Teaching the Civil War takes juggling some very broad, diverse, complex processes in the histories of slavery and freedom, of nationalism, citizenship and state building, of Indian Nations and the West, of modern warfare, of economic transformation of the economy, and of the ways in which people thought about life, death, gender, family, and personal responsibility. Adding a transnational dimension to all of this–exploring how the war reverberated outside the country and how it was affected by what went on beyond U.S. borders–seems daunting, overwhelming and perhaps not worth the bang one gets for the buck. I would nonetheless like to suggest in this post that there is much to be gained from looking at–and teaching–the Civil War from a transnational perspective. Shifting scales and angles allows students to see the war in a different light, to gauge its significance beyond U.S. history, and to rethink the nation and its narratives.
As the articles in the JCWE’s December 2017 issue show, the 1850s and 1860s witnessed profound transformations of North America. The articles describe different historical processes–peaceful and violent, protracted and ephemeral–that fractured and reconfigured the continent’s geography, refashioned its national communities, and expanded the meaning of freedom and community. Attentiveness to these broader processes and shared experiences, molded by connections and influences, marked by coincidences and contrasts, can serve as a remedy to parochialism and exceptionalism. At the very least, they remind students that nations rarely operate in a vacuum, and that what we sometimes imagine are monolithic actors–“Mexico,” the “United States”–need to be unpacked.
My article, “Law, Allegiance and Sovereignty in Civil War Mexico, 1857-1867,” focuses on how foreign invasion overlapped with domestic discord and reshuffled Mexicans’ sense of allegiance and their visions of law and politics. European military intervention in Mexico, as a response to the Juárez government’s defaulting on its foreign debt, is perhaps the most vivid illustration of the weight of transnational dynamics during the Civil War era, but they also profoundly affected the bilateral relationship between the two North American republics. Washington and Richmond both faced momentous challenges on the international arena. The Confederate government exerted itself to obtain diplomatic recognition; the Union resolutely sought to avoid this. The French intervention in Mexico added a new wrinkle to an already complex situation. Despite the Lincoln administration’s sympathy for the beleaguered republic to the south, and the Monroe Doctrine having been expressly designed to prevent something like Napoleon III’s “Mexican Adventure,” Washington’s foreign policy would remain firmly committed to preventing British and French recognition of the Confederate States of America, and avoiding alienating the French.
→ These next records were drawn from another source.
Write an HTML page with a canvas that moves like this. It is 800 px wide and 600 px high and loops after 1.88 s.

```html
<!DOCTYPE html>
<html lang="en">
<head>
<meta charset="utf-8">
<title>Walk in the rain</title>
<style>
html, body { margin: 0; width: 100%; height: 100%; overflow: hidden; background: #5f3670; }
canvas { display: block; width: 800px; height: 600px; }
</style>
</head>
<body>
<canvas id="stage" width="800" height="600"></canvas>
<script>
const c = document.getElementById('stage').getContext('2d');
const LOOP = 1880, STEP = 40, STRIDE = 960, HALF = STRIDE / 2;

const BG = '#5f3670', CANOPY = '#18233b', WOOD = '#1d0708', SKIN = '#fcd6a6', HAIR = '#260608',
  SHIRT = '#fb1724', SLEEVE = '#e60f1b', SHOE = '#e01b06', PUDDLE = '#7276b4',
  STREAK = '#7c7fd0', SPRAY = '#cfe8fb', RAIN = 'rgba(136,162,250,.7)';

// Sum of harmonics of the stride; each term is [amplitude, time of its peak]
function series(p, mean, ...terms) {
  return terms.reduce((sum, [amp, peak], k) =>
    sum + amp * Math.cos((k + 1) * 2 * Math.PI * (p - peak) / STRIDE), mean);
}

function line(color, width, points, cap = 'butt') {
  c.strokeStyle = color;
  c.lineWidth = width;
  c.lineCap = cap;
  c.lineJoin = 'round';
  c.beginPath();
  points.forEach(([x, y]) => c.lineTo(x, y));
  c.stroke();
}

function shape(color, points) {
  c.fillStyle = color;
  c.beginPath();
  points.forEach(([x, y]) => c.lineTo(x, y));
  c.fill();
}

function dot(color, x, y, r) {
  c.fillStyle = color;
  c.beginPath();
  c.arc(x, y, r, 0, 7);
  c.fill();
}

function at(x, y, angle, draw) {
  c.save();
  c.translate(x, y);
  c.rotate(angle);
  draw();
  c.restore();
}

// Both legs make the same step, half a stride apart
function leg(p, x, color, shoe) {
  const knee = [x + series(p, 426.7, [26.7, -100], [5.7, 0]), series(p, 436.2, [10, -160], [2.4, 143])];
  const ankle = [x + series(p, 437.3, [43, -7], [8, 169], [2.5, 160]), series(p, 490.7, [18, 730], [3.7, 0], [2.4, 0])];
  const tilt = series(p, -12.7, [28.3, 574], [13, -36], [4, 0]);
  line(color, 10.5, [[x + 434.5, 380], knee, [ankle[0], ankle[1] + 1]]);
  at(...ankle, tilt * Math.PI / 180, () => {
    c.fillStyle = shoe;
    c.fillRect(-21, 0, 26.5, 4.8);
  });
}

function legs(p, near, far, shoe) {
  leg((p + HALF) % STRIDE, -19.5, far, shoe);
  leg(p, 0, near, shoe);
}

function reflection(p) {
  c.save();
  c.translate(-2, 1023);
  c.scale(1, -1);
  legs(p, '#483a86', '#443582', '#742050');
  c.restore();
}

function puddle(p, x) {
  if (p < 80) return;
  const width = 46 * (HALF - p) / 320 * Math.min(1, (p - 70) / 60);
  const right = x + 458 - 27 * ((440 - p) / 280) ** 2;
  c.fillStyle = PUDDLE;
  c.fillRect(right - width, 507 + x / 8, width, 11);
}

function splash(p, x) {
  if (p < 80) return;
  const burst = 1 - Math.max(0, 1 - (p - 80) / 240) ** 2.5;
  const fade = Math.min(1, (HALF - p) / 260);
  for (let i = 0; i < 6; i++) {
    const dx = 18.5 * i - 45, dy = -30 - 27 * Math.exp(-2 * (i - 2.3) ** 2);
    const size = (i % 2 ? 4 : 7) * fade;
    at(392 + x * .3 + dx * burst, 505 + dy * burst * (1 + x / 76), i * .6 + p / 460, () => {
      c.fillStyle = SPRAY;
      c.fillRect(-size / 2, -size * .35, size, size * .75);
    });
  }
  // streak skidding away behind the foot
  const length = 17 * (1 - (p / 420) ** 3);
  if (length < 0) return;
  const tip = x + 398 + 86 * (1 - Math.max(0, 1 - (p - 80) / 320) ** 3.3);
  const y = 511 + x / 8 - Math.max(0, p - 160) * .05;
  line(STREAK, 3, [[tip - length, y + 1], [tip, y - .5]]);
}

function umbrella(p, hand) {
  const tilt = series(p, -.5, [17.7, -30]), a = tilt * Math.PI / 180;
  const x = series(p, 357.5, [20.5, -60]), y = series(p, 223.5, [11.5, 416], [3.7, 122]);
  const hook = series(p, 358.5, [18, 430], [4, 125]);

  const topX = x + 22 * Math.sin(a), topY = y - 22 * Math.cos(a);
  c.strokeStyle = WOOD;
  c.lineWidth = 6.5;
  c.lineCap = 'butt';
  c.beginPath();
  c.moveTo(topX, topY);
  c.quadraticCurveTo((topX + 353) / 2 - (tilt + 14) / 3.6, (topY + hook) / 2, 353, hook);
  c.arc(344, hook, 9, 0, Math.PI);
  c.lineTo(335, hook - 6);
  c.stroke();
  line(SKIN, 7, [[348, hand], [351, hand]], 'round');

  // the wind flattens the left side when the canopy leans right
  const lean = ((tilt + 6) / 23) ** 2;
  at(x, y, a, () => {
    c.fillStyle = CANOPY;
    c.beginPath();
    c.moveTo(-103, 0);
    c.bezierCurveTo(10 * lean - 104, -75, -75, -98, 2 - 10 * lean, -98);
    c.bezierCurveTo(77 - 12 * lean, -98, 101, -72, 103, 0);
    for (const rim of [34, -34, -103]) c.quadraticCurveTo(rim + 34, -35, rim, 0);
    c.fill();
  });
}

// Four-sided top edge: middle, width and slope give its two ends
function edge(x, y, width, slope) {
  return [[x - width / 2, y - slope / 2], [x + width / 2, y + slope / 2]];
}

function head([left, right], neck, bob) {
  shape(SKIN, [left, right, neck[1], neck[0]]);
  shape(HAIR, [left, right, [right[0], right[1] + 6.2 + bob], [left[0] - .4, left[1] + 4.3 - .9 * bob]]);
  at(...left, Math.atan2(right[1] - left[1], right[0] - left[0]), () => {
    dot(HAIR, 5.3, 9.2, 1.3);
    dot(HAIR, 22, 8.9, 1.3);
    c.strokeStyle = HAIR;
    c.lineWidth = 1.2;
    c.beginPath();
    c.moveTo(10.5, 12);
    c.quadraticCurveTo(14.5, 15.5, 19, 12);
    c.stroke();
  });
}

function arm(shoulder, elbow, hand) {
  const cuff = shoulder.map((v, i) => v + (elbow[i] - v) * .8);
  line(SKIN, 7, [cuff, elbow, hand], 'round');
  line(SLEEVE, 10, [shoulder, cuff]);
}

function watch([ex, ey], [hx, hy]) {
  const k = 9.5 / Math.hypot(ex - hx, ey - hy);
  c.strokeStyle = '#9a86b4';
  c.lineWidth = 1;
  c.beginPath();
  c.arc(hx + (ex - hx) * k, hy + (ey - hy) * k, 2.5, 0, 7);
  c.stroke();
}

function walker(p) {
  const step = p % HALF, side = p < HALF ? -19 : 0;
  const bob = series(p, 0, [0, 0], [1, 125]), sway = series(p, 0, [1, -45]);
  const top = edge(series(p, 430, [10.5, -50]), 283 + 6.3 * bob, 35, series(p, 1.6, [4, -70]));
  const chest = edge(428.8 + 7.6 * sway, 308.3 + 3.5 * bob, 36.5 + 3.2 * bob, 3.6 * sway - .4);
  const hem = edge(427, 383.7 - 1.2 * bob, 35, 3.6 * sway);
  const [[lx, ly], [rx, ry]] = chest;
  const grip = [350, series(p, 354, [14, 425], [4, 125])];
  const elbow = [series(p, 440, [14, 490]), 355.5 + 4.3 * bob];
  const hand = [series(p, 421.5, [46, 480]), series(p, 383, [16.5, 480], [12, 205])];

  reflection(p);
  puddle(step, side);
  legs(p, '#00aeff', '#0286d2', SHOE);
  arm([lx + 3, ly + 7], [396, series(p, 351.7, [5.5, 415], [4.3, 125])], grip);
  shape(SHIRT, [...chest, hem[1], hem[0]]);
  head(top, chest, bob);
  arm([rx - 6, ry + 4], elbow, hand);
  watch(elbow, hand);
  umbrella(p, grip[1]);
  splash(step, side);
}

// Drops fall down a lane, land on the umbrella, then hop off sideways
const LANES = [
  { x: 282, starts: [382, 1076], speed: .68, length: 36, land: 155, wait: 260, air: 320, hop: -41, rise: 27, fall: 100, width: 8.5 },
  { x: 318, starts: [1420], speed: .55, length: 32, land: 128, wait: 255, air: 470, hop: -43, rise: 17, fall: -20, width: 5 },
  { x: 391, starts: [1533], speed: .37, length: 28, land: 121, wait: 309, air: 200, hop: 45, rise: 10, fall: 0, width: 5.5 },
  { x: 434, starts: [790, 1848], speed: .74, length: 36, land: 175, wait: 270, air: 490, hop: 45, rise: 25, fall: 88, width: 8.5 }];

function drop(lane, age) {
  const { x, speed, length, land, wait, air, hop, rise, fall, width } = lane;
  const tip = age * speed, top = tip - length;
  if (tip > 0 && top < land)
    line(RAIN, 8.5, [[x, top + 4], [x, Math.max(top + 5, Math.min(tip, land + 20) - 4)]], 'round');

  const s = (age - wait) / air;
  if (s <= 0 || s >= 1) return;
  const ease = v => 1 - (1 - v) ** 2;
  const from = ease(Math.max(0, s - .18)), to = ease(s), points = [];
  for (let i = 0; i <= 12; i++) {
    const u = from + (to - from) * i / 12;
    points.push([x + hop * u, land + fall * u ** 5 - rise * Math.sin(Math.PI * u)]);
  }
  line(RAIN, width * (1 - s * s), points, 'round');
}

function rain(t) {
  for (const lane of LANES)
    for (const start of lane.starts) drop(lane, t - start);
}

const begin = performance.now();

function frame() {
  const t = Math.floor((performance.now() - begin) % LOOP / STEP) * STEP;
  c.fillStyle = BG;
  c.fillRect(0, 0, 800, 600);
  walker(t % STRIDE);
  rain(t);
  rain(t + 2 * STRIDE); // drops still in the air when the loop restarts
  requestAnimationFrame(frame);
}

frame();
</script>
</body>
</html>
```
Until the end of the war, New World republican solidarity would be limited to rhetorical saber-rattling in newspapers, meetings, and congressional debate, ably promoted by Matías Romero, the Mexican Republic’s young envoy to Washington.
The full article can be viewed on the Journal of the Civil War Era Muster blog.